Scientists Invent an Image Sensor Capable of Seeing Through Walls, Like Superman

Scientists Invent an Image Sensor Capable of Seeing Through Walls, Like Superman

American and Korean researchers have developed an electronic chip for smartphones capable of seeing through obstacles, particularly walls. An innovation that opens the way to numerous applications.

Curious as it may seem, it was Superman's vision of seeing through walls that inspired the research of a team of scientists from the University of Texas at Dallas and Seoul National University. These eminent researchers have developed an electronic imaging chip—a kind of photosensor—capable of detecting objects hidden behind obstacles such as dust, smoke, cardboard, or even partitions, and which could soon be integrated into smartphones and other portable devices.

The principle behind this revolutionary innovation is based on medium-frequency electromagnetic waves, between 200 and 400 GHz. These frequencies are much lower than light waves, between 350 and 750 THz. Invisible to the human eye, they can be used to create images of objects hidden behind various barriers. Unlike X-rays, which are harmful to health, they pose no danger to humans. This technology is, in fact, similar to that used in airport security screening systems, but much more miniaturized, which is what makes it so interesting.

One of the special features of this technology is that it requires no lenses or optics. The chip detects waves reflected by target objects to create pixels and form images. Researchers have been working for over fifteen years to make this sensor small enough to be integrated into mobile devices such as smartphones. Above all, they sought to miniaturize it without sacrificing image quality, which they achieved thanks to advanced digital signal processing techniques. 

To address privacy concerns, researchers have limited the chip's range to around 2.5 cm. So, to scan an object, you'd have to be very close, making it difficult to use discreetly for malicious purposes. However, the next version of this chip could see at a distance of 12 cm.
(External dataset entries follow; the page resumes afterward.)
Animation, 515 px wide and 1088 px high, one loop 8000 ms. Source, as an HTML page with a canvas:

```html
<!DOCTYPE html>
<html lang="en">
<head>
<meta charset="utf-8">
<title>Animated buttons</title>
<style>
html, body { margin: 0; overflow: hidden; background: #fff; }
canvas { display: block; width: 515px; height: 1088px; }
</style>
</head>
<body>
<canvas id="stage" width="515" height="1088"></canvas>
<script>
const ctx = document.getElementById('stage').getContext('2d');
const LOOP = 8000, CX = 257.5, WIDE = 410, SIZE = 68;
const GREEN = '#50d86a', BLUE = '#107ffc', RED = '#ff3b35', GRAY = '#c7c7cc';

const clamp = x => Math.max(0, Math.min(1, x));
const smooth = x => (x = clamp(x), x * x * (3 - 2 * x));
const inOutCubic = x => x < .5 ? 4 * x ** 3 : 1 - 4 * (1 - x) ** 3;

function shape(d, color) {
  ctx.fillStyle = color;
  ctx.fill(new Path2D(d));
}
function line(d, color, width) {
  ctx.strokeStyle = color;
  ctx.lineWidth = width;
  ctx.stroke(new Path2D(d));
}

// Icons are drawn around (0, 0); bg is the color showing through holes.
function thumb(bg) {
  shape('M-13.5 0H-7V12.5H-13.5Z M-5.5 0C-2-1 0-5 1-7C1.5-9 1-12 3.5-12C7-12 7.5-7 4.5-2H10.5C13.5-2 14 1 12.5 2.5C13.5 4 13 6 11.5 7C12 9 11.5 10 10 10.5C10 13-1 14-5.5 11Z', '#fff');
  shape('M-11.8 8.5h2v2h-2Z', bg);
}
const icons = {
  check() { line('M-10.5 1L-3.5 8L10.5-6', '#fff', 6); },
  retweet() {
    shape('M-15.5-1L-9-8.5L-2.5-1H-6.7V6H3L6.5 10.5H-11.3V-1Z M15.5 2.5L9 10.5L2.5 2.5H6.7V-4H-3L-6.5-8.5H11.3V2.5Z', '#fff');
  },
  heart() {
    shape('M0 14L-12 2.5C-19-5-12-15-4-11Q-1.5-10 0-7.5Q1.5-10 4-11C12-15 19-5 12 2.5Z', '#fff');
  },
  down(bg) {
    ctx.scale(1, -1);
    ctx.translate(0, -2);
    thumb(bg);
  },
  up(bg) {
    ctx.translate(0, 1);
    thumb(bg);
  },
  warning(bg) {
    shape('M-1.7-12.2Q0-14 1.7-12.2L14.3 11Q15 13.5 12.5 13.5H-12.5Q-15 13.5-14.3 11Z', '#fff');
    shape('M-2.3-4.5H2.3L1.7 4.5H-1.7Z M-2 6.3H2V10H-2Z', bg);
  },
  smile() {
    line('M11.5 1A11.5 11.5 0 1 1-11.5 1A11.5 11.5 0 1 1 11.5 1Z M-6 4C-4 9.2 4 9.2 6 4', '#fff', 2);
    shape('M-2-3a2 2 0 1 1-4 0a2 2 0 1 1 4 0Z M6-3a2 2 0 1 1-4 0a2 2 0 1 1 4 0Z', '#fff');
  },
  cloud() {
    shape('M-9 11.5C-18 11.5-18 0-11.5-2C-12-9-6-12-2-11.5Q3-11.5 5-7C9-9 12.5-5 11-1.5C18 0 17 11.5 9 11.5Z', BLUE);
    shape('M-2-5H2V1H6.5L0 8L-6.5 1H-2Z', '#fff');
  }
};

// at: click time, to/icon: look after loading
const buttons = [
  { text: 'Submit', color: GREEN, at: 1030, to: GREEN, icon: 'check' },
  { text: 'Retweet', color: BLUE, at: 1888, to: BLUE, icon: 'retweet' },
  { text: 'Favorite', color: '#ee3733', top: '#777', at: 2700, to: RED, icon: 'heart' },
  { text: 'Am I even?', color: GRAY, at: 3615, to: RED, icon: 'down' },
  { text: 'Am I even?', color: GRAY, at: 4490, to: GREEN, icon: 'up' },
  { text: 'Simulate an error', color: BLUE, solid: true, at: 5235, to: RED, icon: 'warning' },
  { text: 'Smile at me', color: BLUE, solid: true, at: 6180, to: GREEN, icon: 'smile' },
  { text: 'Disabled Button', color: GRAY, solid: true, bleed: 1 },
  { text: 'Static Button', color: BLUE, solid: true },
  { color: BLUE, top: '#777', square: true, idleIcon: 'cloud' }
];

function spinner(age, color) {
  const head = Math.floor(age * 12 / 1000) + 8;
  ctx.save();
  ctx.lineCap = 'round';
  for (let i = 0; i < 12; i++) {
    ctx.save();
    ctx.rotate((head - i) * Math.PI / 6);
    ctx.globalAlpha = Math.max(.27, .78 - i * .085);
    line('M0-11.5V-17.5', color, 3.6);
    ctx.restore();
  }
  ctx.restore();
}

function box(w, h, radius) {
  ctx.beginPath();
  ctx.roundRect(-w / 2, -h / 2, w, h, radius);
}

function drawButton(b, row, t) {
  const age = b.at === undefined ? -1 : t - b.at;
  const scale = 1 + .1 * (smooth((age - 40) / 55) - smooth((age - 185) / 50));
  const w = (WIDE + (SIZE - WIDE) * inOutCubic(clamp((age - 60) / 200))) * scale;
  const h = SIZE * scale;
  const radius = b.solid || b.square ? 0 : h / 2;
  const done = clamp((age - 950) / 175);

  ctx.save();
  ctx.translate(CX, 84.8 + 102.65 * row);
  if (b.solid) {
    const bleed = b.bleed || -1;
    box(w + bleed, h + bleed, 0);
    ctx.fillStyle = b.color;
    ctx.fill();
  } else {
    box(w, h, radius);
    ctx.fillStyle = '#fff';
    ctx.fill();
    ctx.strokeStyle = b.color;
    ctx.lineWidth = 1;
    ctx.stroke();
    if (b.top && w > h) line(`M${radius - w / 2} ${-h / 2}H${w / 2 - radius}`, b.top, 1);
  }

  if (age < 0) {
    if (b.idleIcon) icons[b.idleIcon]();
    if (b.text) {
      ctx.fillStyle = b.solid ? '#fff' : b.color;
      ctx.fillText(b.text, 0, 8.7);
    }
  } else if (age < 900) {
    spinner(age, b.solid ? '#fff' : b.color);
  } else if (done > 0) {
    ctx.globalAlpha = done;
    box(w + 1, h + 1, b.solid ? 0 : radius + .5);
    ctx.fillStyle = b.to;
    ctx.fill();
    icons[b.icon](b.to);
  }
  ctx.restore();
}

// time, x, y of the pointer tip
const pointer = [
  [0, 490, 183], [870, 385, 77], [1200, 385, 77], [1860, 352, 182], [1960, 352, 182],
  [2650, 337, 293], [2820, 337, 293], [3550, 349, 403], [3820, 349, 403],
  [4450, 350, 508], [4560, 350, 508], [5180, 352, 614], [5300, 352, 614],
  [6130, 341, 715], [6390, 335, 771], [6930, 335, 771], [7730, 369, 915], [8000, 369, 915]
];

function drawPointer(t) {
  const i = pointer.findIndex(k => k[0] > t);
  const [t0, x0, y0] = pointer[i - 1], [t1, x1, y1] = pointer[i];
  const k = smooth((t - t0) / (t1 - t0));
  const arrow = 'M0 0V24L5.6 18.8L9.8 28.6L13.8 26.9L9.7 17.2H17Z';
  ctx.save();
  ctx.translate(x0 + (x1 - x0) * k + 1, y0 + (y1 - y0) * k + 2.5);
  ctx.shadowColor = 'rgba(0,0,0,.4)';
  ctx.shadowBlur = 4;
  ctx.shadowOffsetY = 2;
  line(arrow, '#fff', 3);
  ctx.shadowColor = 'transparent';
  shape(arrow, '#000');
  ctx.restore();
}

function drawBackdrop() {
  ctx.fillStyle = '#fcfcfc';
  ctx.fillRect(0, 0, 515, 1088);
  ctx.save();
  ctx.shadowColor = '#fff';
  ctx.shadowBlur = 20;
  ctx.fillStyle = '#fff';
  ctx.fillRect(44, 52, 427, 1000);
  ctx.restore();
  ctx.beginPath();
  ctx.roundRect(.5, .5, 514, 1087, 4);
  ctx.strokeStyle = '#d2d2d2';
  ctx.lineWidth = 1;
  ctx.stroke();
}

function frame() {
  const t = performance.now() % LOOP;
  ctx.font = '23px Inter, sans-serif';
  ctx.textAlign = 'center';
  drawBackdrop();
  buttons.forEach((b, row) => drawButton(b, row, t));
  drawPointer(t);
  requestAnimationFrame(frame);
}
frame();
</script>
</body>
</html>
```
This technology promises many practical applications, such as easily finding studs, cables, or pipes hidden behind walls during renovation work. It could also detect cracks in pipes, inspect the contents of packages without opening them, and improve security checks. For the moment, it cannot be used on human bodies, as the water contained in living tissue absorbs the waves used. However, according to researchers, it could one day be used to see through the skin for medical applications.
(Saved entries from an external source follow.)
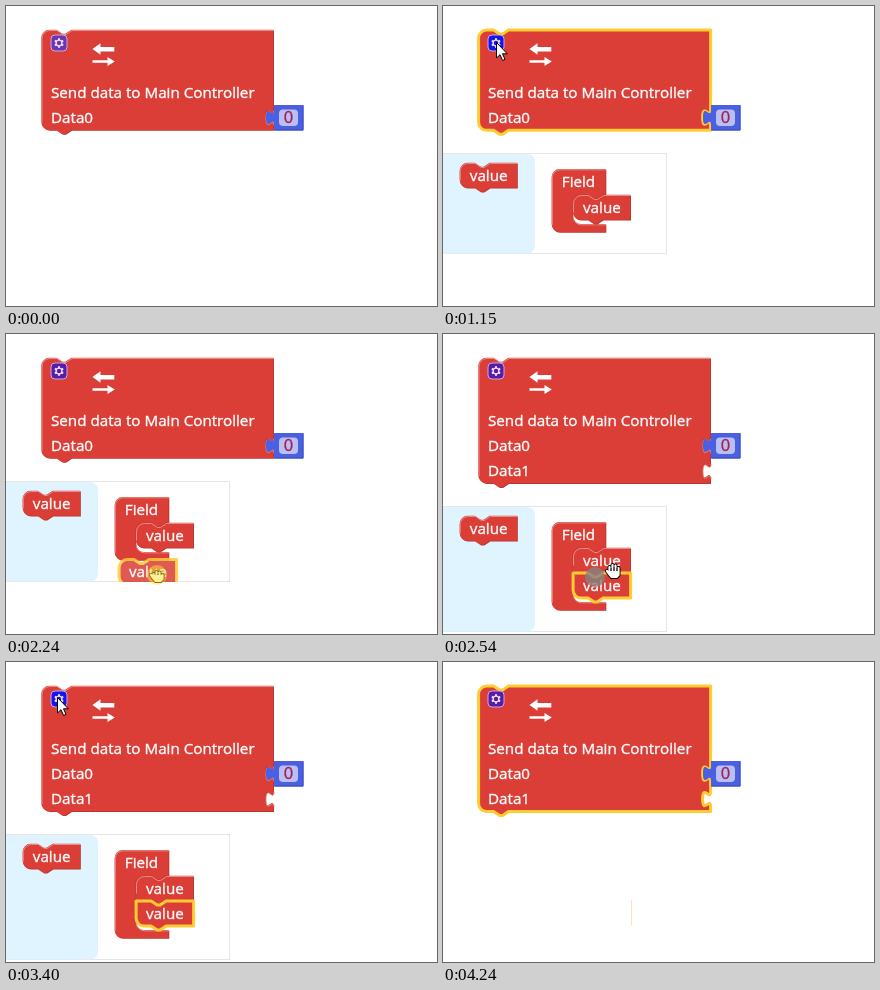
Recreate the animation shown at these times as an HTML page. Size 431 by 300 pixels, loop 4.87 s.

```html
<!DOCTYPE html>
<html lang="en">
<head>
<meta charset="utf-8">
<title>Adding a data field to a block</title>
<style>
html, body { margin: 0; width: 100%; height: 100%; overflow: hidden; background: #fff; }
svg { display: block; width: 431px; height: 300px; }
text { font: 15.2px "Open Sans", "Noto Sans", sans-serif; fill: #fff; stroke: #fff; stroke-width: .35px; }
.digit { font-size: 16.5px; fill: #a3215a; stroke: #a3215a; }
</style>
</head>
<body>
<svg id="stage" viewBox="0 0 431 300"></svg>
<script>
const LOOP = 4870, START = 217, TICK = 77.3;
const RED = '#db3e37', DARK = '#b5332e', LIGHT = '#e98a84', YELLOW = '#fc3', BLUE = '#4a5fe2';
const NOTCH = 'l6,4 3,0 6,-4', TAB = 'l-6,4 -3,0 -6,-4';
const SOCKET = 'c0,10 -8,-8 -8,7.5 s8,-2.5 8,7.5';

// Ticks at which the scene changes
const PRESS = 9, OPEN = 11, PICK = 18, GRAB = 20, DRAG = 22, DROP = 29, CLOSE_PRESS = 42, CLOSE = 43, EXIT = 52;

// Where the pointer turns or rests; it eases from stop to stop
const stop = (k, x, y) => ({ k, x, y });
const STOPS = [
  stop(0, 302, 285), stop(4, 32, 32), stop(6, 55, 16), stop(8, 53, 36), stop(13, 53, 36),
  stop(PICK, 54, 198), stop(GRAB, 53, 172), stop(26, 151, 241), stop(DROP - 1, 152, 243),
  stop(30, 170, 237), stop(34, 140, 50), stop(41, 51, 35), stop(45, 51, 35), stop(EXIT - 1, 355, 292)
];
const HOLDS = [[PRESS, PRESS + 1], [GRAB, DROP], [CLOSE_PRESS, CLOSE]];

const within = (k, from, to) => k >= from && k < to;
const ease = u => u * u * (3 - 2 * u);
const at = (x, y, body, extra = '') => `<g transform="translate(${x} ${y})" ${extra}>${body}</g>`;
const text = (x, y, s, extra = '') => `<text x="${x}" y="${y}" ${extra}>${s}</text>`;
const path = (d, attrs) => `<path d="${d}" ${attrs}/>`;
const line = (d, color, width = 1) => path(d, `fill="none" stroke="${color}" stroke-width="${width}"`);

function pointer(k) {
  if (k < 0 || k >= EXIT) return null;
  const i = Math.max(1, STOPS.findIndex(s => s.k >= k));
  const a = STOPS[i - 1], b = STOPS[i], u = ease((k - a.k) / (b.k - a.k));
  return { x: a.x + (b.x - a.x) * u, y: a.y + (b.y - a.y) * u };
}

// Fill with a dark lower edge, and either a light upper edge or the selection outline
function shape(outline, edge, selected) {
  return path(outline, `fill="${DARK}"`) +
    path(outline, `fill="${RED}" transform="translate(-.7 -.7)"`) +
    (selected ? at(-.4, -.4, line(outline, YELLOW, 3), 'stroke-linejoin="round"') : line(edge, LIGHT));
}

function block(w, h, { sockets = [], selected, flatTop, flatBottom } = {}) {
  const top = (flatTop ? 'V0' : 'V8 a8,8 0 0 1 8,-8') + `H15 ${NOTCH} H${w}`;
  const right = sockets.map(y => `V${y + 5} ${SOCKET}`).join(' ');
  const foot = `V${h} H30 ${TAB} ` + (flatBottom ? 'H0' : 'H8 a8,8 0 0 1 -8,-8');
  const rims = sockets.map(y => `M${w},${y + 5} ${SOCKET}`).join(' ');
  return shape(`M0,8 ${top} ${right} ${foot} Z`, `M0,${h - 8} ${top} ${rims}`, selected);
}

const valueBlock = (opts = {}) => block(57.5, 25, opts) + text(9.5, 17.3, 'value');

function fieldBlock(n) {
  const end = 30 + 25 * n, h = end + 8;
  const top = 'V8 a8,8 0 0 1 8,-8 H54';
  const mouth = `V25.5 H51 ${TAB} H29 a8,8 0 0 0 -8,8 V${end - 8} a8,8 0 0 0 8,8 H54`;
  return shape(`M0,8 ${top} ${mouth} V${h} H8 a8,8 0 0 1 -8,-8 Z`, `M0,${h - 8} ${top}`) +
    line(`M21,${end - 8} a8,8 0 0 0 8,8 H54`, LIGHT) + text(9.5, 17, 'Field');
}

function gear(k) {
  const hover = within(k, 8, 15) || within(k, 40, 46);
  const fill = hover ? '#1414ee' : k < 8 ? '#6a36b4' : '#571bae';
  let teeth = '';
  for (let a = 0; a < 360; a += 60)
    teeth += `<rect x="-1" y="-4.8" width="2" height="2" fill="#eadcf5" transform="rotate(${a})"/>`;
  return at(53, 37, `<rect x="-8" y="-8" width="16" height="16" rx="4" fill="${fill}" stroke="#c9a9dc"/>` +
    teeth + '<circle r="2.9" fill="none" stroke="#eadcf5" stroke-width="1.4"/>');
}

const arrows = path('M86.5,43 L94.5,37.2 V41 H108.3 V45.4 H94.5 V48.8 Z ' +
  'M108.8,55.5 L101.5,51 V54.2 H86.5 V56.8 H101.5 V60 Z', 'fill="#fff"');

const zeroBlock = path('M0,0 H29.5 V25.5 H0 V20 c0,-10 -8,8 -8,-7.5 s8,2.5 8,-7.5 Z', `fill="${BLUE}"`) +
  line('M.5,25 H29 V.5', '#3a4cba') +
  '<rect x="5" y="4.5" width="19" height="16.5" rx="4" fill="#b9c0f1"/>' +
  text(9.7, 18.2, '0', 'class="digit"');

function mainBlock(k) {
  const sockets = k >= DROP ? [75, 100.5] : [75];
  const selected = within(k, PRESS, DRAG) || k >= CLOSE_PRESS;
  const labels = sockets.map((y, i) => text(45, y + 41.7, 'Data' + i)).join('');
  return at(36, 24.5, block(232, 75 + 25.2 * sockets.length, { sockets, selected })) +
    at(268, 99, zeroBlock) + gear(k) + arrows + text(45, 91.7, 'Send data to Main Controller') + labels;
}

function mutator(k, p) {
  if (!within(k, OPEN, CLOSE)) return '';
  const two = k >= DROP, top = two ? 172.5 : 147.5, h = two ? 125 : 100;
  let body = `<rect x=".5" width="223" height="${h}" fill="#fff" stroke="#e6e6e6"/>` +
    path(`M0,.5 H84 a8,8 0 0 1 8,8 V${h - 8} a8,8 0 0 1 -8,8 H0 Z`, 'fill="#dff4fe"') +
    at(17.3, 10, valueBlock({ selected: within(k, PICK, DRAG) })) +
    at(109.3, 16.3, fieldBlock(two ? 2 : 1)) +
    at(130.5, 42, valueBlock({ flatBottom: two }));
  if (two) body += at(130.5, 67, valueBlock({ selected: true, flatTop: true }));
  if (within(k, DRAG, DROP))
    body += at(p.x - 37.5, p.y - 15 - top, valueBlock({ selected: true }), 'opacity=".85"');
  const clip = `<clipPath id="pane"><rect y="-.5" width="225" height="${h + 1}"/></clipPath>`;
  return at(0, top, clip + `<g clip-path="url(#pane)">${body}</g>`);
}

function hand(closed) {
  const up = closed ? 3 : 0;
  const d = `M-3.5,2 V${-4 + up} M-.5,1 V${-6 + up} M2.5,1 V${-5.5 + up} M5.5,2 V${-3 + up} ` +
    'M-6,0 L-3,4 M-3.5,1 H5.5 V4 L3.5,6 H-1.5 L-3.5,3 Z';
  const pen = (color, w) => path(d, `fill="${color}" stroke="${color}" stroke-width="${w}" ` +
    'stroke-linecap="round" stroke-linejoin="round"');
  const gaps = line(`M-2,0 V${-3 + up} M1,0 V${-4 + up} M4,0 V${-3 + up}`, '#000', .8);
  return pen('#000', 4) + pen('#fff', 2.2) + gaps;
}

const arrowCursor = path('M.5,.5 V16 L4,12.7 L6.6,18.5 L9,17.4 L6.5,11.8 H11.3 Z',
  'fill="#fff" stroke="#000" stroke-linejoin="round"');

// Yellow while the button is down, grey for two ticks where it was released
function clickMark(k) {
  const hold = HOLDS.find(([from, to]) => within(k, from, to + 2));
  if (!hold) return '';
  const down = k < hold[1], p = pointer(Math.min(k, hold[1] - 1));
  return `<circle cx="${p.x}" cy="${p.y}" r="10" ` +
    (down ? 'fill="#ffe02e" opacity=".5"/>' : 'fill="#85827f" opacity=".8"/>');
}

function scene(k) {
  const p = pointer(k);
  let out = mainBlock(k) + mutator(k, p);
  if (k >= CLOSE) out += line('M188.5,238 V264', '#f8e7b4');
  if (!p) return out;
  const dragging = within(k, GRAB, DROP);
  const cursor = at(p.x, p.y, within(k, 17, 32) ? hand(dragging) : arrowCursor);
  return out + (dragging ? cursor + clickMark(k) : clickMark(k) + cursor);
}

const stage = document.getElementById('stage');
const t0 = performance.now();
let shown = null;

function draw() {
  const t = (performance.now() - t0) % LOOP;
  const k = t < START ? -1 : Math.min(EXIT, Math.floor((t - START) / TICK));
  if (k !== shown) {
    shown = k;
    stage.innerHTML = scene(k);
  }
  requestAnimationFrame(draw);
}
draw();
</script>
</body>
</html>
```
Although this technology is still in the development phase, the researchers are optimistic about its potential. They stress the importance of continuing to work on the chip's security and limitations to avoid malicious uses of this "supervision." There is no doubt that this breakthrough will pave the way for numerous innovations in a wide range of fields.